Dewey officials aim to streamline parking for visitors

Owners must license, clean up after dogs
April 16, 2021

Story Location:
105 Rodney Avenue
Dewey Beach  Delaware  19971
United States

With the summer season soon to begin, Dewey Beach officials want to ensure all visitors know town parking and dog regulations so they can avoid getting tickets.

The paid parking season runs from May 15 to Sept. 15 each year, Town Manager Bill Zolper said, and Dewey’s code enforcement officers are ready to answer the ins and outs of how and where to legally park.

“Our code enforcers are ambassadors for the town,” Zolper said. “We want people and families to come here and have a good time while at the same time understanding town rules and regulations.”

Parking and Code Enforcement Supervisor Merle Leonard said the town is upgrading the parking system currently used by code enforcement to integrate the purchase of virtual parking permits. 

In addition to buying permits through the ParkMobile app, Leonard said, users will be able to create an account in the new T2 system and purchase virtual permits online before they come to town for vacation. 

The car license plate becomes the permit, or users can opt for a hang tag for seasonal permits for now, she said.

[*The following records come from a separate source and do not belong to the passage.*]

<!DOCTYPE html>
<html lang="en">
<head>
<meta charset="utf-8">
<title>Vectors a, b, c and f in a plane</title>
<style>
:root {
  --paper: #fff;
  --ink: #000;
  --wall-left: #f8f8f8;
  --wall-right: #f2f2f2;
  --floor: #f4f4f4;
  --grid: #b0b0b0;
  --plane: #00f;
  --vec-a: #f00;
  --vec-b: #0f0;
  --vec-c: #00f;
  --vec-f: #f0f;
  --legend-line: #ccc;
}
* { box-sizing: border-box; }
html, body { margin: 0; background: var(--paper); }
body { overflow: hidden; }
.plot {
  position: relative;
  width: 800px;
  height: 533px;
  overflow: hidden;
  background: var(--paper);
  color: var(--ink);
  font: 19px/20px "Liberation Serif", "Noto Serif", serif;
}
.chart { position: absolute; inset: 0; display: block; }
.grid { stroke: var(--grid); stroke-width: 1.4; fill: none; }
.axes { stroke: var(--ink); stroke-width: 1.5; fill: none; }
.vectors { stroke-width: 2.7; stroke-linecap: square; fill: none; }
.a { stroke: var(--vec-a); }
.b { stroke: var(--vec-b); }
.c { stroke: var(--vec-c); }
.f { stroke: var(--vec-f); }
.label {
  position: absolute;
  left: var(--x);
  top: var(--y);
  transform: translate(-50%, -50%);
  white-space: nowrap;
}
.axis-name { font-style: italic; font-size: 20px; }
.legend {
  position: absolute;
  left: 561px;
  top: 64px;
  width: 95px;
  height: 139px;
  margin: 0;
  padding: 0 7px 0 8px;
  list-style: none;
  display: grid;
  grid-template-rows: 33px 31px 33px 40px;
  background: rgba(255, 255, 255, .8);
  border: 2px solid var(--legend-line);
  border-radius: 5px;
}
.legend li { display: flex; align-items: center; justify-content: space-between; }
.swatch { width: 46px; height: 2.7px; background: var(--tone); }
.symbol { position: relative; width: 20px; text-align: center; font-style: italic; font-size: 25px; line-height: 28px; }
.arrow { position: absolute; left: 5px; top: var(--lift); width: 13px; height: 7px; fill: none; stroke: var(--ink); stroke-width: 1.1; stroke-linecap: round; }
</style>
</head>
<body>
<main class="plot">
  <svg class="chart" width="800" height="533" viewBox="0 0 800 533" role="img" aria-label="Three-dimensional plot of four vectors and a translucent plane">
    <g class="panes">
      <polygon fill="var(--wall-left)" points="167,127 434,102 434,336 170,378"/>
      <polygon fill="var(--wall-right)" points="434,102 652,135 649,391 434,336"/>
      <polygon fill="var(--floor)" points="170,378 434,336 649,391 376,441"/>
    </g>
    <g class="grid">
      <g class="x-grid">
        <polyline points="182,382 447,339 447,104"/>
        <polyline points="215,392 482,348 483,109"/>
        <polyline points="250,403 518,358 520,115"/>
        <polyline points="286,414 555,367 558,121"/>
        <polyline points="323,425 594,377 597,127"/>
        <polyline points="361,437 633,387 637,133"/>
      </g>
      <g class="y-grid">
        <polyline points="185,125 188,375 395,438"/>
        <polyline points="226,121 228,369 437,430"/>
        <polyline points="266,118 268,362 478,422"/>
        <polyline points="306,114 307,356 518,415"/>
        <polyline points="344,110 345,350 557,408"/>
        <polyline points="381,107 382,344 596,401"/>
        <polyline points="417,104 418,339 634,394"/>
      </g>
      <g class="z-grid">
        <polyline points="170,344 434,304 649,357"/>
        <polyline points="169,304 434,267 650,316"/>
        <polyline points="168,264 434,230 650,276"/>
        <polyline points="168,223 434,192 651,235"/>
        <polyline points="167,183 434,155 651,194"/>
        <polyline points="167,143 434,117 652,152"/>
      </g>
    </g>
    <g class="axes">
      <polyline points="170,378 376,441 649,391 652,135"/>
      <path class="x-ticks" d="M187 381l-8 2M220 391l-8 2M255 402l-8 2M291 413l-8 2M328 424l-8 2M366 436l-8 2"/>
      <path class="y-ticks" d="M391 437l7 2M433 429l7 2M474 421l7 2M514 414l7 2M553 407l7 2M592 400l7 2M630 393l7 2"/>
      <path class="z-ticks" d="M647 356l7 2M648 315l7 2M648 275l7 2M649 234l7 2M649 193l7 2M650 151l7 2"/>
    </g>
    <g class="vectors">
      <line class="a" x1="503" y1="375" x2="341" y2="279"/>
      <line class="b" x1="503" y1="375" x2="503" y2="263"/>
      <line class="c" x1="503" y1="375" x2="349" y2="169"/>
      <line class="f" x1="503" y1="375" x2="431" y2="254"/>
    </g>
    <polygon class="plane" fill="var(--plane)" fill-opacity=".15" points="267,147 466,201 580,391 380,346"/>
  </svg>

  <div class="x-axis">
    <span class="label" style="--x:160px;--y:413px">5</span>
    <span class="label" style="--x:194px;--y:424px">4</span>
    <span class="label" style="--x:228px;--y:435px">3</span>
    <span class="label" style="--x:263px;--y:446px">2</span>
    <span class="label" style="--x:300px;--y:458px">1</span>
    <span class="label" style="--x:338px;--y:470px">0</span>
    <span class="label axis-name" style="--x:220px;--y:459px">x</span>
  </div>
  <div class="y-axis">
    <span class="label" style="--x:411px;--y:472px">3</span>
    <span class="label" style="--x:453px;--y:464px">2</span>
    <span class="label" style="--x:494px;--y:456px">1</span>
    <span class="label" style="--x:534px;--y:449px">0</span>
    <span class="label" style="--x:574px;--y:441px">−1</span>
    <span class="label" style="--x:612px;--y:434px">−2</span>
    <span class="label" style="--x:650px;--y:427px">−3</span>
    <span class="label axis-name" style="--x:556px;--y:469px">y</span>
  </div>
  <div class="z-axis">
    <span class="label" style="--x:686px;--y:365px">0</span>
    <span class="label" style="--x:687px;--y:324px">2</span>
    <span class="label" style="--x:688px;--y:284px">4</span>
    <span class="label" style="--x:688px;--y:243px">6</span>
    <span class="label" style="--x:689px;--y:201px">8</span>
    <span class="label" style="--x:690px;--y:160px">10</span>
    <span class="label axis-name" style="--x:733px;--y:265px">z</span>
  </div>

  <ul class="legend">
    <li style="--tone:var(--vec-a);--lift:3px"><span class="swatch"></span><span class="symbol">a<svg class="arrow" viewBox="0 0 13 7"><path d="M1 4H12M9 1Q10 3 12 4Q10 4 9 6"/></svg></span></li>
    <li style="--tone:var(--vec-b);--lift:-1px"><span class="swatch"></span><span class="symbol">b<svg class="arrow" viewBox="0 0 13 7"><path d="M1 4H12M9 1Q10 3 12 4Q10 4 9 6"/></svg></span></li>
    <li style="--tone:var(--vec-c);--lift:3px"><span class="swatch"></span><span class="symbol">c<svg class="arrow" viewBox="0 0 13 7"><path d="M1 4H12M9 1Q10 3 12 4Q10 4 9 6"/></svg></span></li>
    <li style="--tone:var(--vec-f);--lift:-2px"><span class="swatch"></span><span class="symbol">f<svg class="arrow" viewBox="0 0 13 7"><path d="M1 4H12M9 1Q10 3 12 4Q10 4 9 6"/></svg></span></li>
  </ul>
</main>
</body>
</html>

“We want to make it as easy and convenient as possible,” Leonard said, adding the new contactless system will be up and running around the end of June. Hourly parking and one-day parking permits can be paid via ParkMobile or kiosk, she said.

ParkMobile will also have a new system, Leonard said. New signs throughout town will have the parking zone number listed. Visitors can scan a QR code on the sign and create a guest account, download the Parkmobile app or text a displayed phone number to pay to park. When entering their license plate number into ParkMobile, users must be sure to add the entire license plate number, including all letters and numbers, Leonard said. If users are unsure of the exact license plate number, they can check their car registration, she added. 

Free parking nights will continue from 5 to 11 p.m., Monday through Wednesday, Zolper said. Rehoboth Beach-Dewey Beach Chamber of Commerce will host Monday movies and Wednesday bonfires on the beach.

Parking lines will be painted on town streets in late April to early May, Zolper said. Town code allows for one 20-foot-wide driveway or two 10-foot-wide driveways in front of homes; the remaining frontage is public parking, he said. Cars parked illegally will be towed, and cars parked according to code will not be towed.

Also new this year, Zolper said, is that one designated parking space will be reserved at the end of each beachside street for lifeguards only from 10 a.m. to 5 p.m. Other vehicles parked there during those designated times will be towed, he said.

The fine for unauthorized parking in a handicapped space is $100. Depending on the offense, all other parking violations begin at $30 or $65, and fines rise incrementally if not paid after seven days, 20 and 30 days.

Dogs must be licensed in Dewey Beach

Dewey Beach is very proud to be a dog-friendly town, Zolper said, and it is one of the few beaches on the East Coast to allow dogs off the leash while under the control and watchful eye of their owners.

From May 15 through Sept. 15, dogs are allowed on the beach before 9:30 a.m. and after 5:30 p.m. From Sept. 16 through May 14, dogs are allowed on the beach anytime from 5:30 a.m. to 1 a.m.

This year, Zolper said, code enforcers will drive a Gator on the beach to check that dogs are licensed. Dog owners will be informed about the need for a license, which can be purchased at the kiosk or town hall. 

Three-day dog licenses are $5, eight-day licenses are $10 and lifetime permits are $35. Soon, code enforcers will have readers on their phone, allowing them to sell licenses right on the beach; if owners don’t have their wallets, they can use Apple Pay or Google Pay, Leonard said. Dog owners can present their email receipt at town hall to pick up a tag; lifetime permits can also be mailed, she said. 

The town supplies free waste bags at the end of each street, Zolper said, and beach ambassadors will also have them on hand. Owners will be fined for not picking up after their dogs, he said. The fine for the first offense is $95, and $200 for each subsequent offense. 

The amount of dog waste left on the beach seems to have doubled, Zolper said, and burying it doesn’t clean it up; children find it when they dig and play in the sand.

“We really want people to clean up after their dogs, and we will be enforcing it on the beach,” Zolper said.

Seasonal parking permits and dog licenses are now on sale. For more information, go to

Subscribe to the Daily Newsletter